Action item: Scan the listing below for the word "fract" and copy every line where it occurs.
=== Data provided ===
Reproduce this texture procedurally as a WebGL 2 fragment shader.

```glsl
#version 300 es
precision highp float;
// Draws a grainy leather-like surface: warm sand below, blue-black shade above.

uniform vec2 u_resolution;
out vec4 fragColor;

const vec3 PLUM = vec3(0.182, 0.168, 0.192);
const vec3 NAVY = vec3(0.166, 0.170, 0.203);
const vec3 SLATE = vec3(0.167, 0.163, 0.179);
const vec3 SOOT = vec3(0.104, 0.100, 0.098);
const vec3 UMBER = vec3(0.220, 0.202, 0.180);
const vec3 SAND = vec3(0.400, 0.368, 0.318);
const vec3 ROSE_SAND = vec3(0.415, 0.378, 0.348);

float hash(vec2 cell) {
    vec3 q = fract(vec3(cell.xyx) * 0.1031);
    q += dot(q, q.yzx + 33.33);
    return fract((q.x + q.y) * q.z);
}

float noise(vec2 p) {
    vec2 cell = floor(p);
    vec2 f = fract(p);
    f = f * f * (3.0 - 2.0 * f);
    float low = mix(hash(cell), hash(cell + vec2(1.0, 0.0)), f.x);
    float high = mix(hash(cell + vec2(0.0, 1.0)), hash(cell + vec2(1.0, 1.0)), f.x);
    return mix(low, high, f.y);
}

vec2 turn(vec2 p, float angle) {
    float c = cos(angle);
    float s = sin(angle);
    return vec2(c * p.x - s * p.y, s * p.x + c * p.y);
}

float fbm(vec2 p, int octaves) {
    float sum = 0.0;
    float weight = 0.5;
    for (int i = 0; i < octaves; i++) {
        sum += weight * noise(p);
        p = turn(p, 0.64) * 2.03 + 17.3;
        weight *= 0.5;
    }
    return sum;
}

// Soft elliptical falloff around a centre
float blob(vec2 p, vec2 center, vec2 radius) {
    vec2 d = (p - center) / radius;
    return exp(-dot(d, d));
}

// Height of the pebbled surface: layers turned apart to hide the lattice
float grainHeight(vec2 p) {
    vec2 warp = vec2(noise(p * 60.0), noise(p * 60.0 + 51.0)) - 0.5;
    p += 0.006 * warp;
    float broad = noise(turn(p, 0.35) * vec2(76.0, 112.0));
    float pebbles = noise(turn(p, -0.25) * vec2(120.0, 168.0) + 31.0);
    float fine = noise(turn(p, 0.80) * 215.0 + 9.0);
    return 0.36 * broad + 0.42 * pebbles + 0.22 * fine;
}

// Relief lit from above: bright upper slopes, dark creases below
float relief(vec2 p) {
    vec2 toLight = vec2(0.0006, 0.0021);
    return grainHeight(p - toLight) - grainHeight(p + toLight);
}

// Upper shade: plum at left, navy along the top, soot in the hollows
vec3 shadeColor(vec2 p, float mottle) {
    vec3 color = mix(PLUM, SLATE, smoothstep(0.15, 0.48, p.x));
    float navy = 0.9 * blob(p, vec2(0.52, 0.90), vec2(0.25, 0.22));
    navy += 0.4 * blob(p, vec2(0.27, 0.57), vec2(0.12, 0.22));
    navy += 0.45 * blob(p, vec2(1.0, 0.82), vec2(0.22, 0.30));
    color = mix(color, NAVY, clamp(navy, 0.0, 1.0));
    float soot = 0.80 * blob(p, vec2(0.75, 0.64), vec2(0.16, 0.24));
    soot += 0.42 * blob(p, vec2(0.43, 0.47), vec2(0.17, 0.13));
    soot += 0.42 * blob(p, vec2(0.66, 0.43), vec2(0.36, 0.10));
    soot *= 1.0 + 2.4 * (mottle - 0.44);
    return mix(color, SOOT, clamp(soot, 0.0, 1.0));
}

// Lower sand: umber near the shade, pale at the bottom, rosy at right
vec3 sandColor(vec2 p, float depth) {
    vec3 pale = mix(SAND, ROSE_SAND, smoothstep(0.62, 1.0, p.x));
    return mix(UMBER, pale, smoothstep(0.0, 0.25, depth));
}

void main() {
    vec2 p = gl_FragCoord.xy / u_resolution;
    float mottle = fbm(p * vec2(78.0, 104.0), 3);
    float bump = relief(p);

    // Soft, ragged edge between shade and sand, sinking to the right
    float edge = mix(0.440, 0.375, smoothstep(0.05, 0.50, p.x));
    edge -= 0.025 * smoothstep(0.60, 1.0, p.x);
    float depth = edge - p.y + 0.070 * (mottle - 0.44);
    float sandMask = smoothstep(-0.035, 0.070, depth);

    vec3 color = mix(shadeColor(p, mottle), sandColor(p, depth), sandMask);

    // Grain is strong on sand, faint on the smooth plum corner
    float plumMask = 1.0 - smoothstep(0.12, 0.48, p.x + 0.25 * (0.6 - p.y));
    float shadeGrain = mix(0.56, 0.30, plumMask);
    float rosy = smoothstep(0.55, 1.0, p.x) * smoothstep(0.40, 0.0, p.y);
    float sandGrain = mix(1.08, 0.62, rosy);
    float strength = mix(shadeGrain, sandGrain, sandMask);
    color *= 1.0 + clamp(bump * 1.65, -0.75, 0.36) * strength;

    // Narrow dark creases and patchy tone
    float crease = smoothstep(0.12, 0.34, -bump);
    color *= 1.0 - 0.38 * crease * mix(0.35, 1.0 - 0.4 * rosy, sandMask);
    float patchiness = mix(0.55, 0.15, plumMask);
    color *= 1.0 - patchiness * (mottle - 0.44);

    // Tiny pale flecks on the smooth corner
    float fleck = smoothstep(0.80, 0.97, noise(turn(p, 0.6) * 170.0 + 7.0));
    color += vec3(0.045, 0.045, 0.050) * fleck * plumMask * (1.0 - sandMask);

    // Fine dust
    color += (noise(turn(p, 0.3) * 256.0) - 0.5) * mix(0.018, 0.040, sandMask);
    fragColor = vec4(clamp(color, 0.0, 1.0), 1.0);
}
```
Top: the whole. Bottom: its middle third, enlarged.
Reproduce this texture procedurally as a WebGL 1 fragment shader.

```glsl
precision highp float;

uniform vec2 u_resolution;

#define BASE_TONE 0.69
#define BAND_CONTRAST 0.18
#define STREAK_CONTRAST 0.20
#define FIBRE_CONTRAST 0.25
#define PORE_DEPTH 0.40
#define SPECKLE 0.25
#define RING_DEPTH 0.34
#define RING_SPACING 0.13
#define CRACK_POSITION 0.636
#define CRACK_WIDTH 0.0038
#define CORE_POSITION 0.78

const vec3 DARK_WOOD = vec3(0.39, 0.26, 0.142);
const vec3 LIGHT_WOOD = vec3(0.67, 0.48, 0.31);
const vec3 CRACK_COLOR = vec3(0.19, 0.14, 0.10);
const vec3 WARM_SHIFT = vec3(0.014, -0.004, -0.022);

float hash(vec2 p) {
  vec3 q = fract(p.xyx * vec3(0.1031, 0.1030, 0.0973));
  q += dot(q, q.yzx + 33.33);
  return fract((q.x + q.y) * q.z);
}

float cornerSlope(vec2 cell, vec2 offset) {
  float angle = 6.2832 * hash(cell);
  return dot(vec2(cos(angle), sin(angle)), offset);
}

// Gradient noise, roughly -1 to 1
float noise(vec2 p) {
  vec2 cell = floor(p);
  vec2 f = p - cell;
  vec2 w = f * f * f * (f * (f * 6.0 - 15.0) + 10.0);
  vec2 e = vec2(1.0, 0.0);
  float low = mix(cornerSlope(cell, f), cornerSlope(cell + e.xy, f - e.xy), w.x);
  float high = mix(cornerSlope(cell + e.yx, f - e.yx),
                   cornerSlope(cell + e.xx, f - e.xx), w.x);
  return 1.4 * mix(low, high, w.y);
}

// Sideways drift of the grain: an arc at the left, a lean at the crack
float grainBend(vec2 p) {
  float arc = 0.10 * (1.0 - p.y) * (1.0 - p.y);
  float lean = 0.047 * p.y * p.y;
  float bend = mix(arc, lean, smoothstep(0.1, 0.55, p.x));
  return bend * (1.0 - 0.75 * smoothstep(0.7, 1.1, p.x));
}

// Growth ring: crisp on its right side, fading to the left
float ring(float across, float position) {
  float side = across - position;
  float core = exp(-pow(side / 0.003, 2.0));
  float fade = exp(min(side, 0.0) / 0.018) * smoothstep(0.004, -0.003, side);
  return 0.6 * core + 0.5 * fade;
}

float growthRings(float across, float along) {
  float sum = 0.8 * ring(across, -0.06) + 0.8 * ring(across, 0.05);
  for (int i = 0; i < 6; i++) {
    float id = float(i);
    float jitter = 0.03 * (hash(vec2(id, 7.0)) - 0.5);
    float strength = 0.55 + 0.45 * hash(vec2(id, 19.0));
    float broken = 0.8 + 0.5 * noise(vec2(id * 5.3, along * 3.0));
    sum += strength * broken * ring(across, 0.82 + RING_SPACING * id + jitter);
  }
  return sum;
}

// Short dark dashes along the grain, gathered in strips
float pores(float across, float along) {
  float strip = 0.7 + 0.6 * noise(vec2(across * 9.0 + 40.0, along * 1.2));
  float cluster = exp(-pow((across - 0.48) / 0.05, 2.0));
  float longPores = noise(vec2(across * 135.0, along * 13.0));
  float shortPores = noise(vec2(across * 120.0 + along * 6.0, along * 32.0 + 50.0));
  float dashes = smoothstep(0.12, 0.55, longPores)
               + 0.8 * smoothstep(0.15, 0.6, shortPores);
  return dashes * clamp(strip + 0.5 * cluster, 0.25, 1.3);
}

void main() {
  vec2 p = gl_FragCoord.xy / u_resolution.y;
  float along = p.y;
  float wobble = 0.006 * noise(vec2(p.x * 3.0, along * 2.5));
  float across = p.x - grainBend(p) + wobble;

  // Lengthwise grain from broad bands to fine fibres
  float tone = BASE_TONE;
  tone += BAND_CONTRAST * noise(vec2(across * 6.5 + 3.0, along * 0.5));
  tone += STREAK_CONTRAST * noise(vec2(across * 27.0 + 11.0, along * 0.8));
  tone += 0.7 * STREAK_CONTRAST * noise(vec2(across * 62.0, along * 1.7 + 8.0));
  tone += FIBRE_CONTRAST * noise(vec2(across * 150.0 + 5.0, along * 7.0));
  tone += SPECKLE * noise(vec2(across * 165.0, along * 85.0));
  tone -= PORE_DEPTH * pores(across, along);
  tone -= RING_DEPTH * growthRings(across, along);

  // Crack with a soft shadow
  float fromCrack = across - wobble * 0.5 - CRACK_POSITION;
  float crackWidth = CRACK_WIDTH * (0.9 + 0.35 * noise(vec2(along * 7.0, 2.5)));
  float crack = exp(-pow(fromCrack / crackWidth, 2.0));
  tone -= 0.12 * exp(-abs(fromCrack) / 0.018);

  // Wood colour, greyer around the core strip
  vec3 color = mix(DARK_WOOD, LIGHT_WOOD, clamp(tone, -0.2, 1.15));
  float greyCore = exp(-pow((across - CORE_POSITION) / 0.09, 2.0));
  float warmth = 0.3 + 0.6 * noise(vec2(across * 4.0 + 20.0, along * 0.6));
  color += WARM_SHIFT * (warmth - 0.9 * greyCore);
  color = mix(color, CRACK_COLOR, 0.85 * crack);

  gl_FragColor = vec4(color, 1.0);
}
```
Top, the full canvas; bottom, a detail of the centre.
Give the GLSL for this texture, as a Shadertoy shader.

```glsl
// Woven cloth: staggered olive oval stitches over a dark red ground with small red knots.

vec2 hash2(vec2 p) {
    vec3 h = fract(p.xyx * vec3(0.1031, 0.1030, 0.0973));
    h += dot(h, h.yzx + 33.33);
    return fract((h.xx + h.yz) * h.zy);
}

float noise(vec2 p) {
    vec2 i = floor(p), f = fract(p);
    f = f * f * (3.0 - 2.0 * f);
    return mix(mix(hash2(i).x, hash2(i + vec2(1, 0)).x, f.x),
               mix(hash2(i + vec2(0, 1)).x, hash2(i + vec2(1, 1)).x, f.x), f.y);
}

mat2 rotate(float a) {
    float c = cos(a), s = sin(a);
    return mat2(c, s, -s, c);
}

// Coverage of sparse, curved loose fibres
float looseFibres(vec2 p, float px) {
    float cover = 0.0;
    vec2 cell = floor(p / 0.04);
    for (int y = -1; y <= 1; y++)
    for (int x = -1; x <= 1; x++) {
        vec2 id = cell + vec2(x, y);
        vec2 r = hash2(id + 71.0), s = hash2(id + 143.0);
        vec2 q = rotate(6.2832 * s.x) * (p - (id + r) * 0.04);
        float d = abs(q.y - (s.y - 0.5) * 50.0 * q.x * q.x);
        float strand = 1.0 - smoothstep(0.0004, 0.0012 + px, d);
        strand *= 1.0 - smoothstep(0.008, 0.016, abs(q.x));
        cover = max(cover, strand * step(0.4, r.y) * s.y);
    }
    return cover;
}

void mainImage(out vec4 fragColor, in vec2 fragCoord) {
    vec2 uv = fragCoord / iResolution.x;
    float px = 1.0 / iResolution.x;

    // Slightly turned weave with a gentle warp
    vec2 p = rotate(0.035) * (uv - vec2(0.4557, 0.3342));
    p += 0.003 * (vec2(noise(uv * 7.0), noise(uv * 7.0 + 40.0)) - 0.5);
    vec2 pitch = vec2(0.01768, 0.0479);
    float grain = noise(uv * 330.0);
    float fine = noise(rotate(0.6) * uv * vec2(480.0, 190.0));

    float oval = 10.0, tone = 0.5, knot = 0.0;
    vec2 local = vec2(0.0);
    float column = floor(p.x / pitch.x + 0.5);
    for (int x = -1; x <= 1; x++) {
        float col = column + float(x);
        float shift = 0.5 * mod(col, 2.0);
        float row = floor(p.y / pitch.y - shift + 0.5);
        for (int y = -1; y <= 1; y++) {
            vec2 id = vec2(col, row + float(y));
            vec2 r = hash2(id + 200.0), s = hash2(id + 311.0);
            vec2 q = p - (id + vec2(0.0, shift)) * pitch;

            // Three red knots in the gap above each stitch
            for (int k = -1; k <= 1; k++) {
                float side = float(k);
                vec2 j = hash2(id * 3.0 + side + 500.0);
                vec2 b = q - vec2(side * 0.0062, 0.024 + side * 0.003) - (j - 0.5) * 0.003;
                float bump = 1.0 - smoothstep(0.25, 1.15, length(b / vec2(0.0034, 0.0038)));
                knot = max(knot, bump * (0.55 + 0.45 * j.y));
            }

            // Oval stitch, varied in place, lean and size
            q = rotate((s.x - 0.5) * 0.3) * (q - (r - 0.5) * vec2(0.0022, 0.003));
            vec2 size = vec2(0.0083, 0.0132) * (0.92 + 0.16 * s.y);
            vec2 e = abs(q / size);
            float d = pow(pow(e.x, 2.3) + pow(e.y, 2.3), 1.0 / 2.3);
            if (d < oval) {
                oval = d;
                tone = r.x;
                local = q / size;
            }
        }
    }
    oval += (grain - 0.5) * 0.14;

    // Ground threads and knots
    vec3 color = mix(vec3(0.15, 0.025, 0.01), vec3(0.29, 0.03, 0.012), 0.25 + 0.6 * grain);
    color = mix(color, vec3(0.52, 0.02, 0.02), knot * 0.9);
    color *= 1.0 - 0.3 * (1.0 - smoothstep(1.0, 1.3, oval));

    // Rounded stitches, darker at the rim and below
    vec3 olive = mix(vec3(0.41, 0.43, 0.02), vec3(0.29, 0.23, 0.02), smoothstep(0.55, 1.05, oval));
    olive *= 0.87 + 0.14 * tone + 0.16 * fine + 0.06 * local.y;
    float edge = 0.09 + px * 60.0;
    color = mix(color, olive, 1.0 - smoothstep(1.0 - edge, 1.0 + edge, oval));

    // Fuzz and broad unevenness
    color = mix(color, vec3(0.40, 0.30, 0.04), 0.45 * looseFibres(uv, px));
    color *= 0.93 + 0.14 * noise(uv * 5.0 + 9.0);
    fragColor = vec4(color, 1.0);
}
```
===
Task output:
    vec3 q = fract(vec3(cell.xyx) * 0.1031);
    return fract((q.x + q.y) * q.z);
    vec2 f = fract(p);
  vec3 q = fract(p.xyx * vec3(0.1031, 0.1030, 0.0973));
  return fract((q.x + q.y) * q.z);
    vec3 h = fract(p.xyx * vec3(0.1031, 0.1030, 0.0973));
    return fract((h.xx + h.yz) * h.zy);
    vec2 i = floor(p), f = fract(p);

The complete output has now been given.